_WHAT YOU NEED TO DO:_
Your answer should be every line of the records that contains the word "cover", copied as it stands.

:: RECORDS SUPPLIED

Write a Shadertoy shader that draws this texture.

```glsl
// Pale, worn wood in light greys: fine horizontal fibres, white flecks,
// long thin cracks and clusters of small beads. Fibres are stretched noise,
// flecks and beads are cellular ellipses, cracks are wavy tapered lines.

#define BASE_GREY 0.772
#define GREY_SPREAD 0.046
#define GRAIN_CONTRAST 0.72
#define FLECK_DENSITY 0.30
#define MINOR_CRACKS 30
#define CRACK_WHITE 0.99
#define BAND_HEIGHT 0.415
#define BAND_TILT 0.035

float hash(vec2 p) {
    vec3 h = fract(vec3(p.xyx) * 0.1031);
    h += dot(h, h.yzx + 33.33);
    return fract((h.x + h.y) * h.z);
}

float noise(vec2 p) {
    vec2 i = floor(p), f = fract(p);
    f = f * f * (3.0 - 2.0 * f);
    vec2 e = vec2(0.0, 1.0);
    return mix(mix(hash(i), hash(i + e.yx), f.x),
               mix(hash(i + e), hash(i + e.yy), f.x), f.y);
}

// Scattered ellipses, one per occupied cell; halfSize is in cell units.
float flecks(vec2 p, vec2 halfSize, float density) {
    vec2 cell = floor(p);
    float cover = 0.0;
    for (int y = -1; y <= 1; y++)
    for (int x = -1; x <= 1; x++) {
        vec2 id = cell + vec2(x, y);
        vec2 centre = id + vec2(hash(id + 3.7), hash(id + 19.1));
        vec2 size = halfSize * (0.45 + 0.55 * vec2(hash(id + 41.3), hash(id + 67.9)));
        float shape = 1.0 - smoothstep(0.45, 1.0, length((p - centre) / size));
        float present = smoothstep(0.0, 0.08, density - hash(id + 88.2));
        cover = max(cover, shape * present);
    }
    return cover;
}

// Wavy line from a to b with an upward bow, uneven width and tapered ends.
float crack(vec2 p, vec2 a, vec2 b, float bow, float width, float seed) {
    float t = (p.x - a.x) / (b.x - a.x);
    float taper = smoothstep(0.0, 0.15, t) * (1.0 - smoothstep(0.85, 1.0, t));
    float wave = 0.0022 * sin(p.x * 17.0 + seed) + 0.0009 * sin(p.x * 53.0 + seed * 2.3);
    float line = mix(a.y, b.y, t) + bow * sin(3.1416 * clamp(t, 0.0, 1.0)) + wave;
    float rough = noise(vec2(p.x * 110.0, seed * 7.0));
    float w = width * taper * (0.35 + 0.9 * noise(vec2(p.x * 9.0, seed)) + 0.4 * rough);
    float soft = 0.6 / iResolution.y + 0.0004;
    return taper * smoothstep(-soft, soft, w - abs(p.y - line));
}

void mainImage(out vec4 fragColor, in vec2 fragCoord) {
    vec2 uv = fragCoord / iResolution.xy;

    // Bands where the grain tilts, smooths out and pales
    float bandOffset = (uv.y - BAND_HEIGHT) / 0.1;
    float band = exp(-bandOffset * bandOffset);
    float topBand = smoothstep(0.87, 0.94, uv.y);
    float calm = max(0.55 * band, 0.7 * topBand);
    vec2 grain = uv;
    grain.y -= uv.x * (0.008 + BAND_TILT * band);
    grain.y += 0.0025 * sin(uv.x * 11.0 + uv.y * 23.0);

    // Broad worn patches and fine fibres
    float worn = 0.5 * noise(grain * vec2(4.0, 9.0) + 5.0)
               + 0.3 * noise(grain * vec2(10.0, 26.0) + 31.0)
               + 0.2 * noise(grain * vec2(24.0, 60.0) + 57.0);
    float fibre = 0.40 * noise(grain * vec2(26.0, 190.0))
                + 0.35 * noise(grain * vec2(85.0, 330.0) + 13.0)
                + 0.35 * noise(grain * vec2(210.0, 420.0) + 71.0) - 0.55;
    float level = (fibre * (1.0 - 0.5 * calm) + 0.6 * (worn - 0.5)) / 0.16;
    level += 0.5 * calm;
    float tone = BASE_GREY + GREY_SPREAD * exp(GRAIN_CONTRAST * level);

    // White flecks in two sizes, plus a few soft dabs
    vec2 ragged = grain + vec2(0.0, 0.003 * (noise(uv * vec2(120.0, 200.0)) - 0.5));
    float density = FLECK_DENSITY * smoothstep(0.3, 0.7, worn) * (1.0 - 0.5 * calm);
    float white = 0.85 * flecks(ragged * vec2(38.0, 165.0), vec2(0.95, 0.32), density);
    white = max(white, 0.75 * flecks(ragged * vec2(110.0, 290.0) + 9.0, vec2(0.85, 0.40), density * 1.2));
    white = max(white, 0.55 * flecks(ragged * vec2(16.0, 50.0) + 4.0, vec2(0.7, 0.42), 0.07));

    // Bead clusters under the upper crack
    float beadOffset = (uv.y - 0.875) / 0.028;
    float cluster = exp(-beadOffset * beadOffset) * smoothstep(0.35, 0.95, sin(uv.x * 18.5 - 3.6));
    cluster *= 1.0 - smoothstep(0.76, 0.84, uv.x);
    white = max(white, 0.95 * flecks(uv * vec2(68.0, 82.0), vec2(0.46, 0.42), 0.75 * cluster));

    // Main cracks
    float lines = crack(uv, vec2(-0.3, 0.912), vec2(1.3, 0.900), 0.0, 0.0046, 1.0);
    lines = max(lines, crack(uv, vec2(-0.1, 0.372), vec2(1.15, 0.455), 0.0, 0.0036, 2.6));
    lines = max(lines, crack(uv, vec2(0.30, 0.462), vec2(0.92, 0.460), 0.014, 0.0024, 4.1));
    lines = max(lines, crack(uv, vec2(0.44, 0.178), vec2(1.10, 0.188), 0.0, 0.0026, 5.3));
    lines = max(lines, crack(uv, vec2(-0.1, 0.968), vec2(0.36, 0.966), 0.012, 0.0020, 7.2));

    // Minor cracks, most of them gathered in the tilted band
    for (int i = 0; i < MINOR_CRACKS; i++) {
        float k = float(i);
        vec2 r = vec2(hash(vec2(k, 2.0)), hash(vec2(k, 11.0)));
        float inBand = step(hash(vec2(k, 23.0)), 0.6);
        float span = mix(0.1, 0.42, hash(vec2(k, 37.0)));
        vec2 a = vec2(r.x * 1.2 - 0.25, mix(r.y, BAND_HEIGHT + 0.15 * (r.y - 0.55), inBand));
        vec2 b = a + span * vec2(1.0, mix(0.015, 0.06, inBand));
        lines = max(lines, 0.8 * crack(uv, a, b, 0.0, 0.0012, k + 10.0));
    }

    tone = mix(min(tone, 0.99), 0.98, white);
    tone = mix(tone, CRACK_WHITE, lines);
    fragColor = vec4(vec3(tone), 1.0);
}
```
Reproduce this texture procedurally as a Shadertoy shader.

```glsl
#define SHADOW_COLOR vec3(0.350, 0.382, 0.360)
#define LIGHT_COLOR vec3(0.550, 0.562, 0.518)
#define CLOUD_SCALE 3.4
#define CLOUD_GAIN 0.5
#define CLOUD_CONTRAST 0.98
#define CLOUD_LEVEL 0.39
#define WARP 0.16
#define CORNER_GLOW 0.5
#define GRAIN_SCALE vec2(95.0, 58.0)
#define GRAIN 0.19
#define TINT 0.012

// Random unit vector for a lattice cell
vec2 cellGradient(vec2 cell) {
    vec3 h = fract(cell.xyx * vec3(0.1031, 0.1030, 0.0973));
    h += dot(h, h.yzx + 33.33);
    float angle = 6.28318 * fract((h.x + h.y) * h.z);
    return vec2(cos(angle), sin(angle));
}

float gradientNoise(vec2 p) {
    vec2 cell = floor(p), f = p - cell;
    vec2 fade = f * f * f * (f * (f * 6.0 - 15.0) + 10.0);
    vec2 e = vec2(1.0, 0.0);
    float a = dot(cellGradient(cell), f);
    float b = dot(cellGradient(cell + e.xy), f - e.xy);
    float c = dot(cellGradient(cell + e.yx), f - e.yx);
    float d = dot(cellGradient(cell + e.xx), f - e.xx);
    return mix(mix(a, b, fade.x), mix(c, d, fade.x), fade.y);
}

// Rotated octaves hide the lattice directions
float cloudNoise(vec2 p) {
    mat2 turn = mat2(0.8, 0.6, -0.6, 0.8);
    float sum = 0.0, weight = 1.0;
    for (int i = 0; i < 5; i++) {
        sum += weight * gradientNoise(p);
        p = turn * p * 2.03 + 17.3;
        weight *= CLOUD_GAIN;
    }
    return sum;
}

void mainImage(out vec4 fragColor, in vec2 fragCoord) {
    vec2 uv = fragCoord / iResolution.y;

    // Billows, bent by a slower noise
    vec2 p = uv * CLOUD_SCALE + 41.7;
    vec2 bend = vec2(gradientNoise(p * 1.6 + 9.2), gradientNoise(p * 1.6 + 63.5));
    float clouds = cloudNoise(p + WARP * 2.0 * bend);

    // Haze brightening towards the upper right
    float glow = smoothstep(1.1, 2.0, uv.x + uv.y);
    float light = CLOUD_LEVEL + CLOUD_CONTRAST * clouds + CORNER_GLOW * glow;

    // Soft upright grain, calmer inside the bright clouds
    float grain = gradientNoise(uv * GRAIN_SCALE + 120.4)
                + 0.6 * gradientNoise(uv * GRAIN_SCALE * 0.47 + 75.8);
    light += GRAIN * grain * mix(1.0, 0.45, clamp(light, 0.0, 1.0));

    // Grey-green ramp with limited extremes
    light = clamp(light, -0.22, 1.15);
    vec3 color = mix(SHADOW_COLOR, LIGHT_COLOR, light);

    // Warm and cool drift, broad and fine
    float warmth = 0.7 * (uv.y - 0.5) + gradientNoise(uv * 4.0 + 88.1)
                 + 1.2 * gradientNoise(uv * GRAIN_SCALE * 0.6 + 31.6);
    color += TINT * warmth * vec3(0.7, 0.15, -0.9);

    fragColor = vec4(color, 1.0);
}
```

::::

_ANSWER BOX:_
    float cover = 0.0;
        cover = max(cover, shape * present);
    return cover;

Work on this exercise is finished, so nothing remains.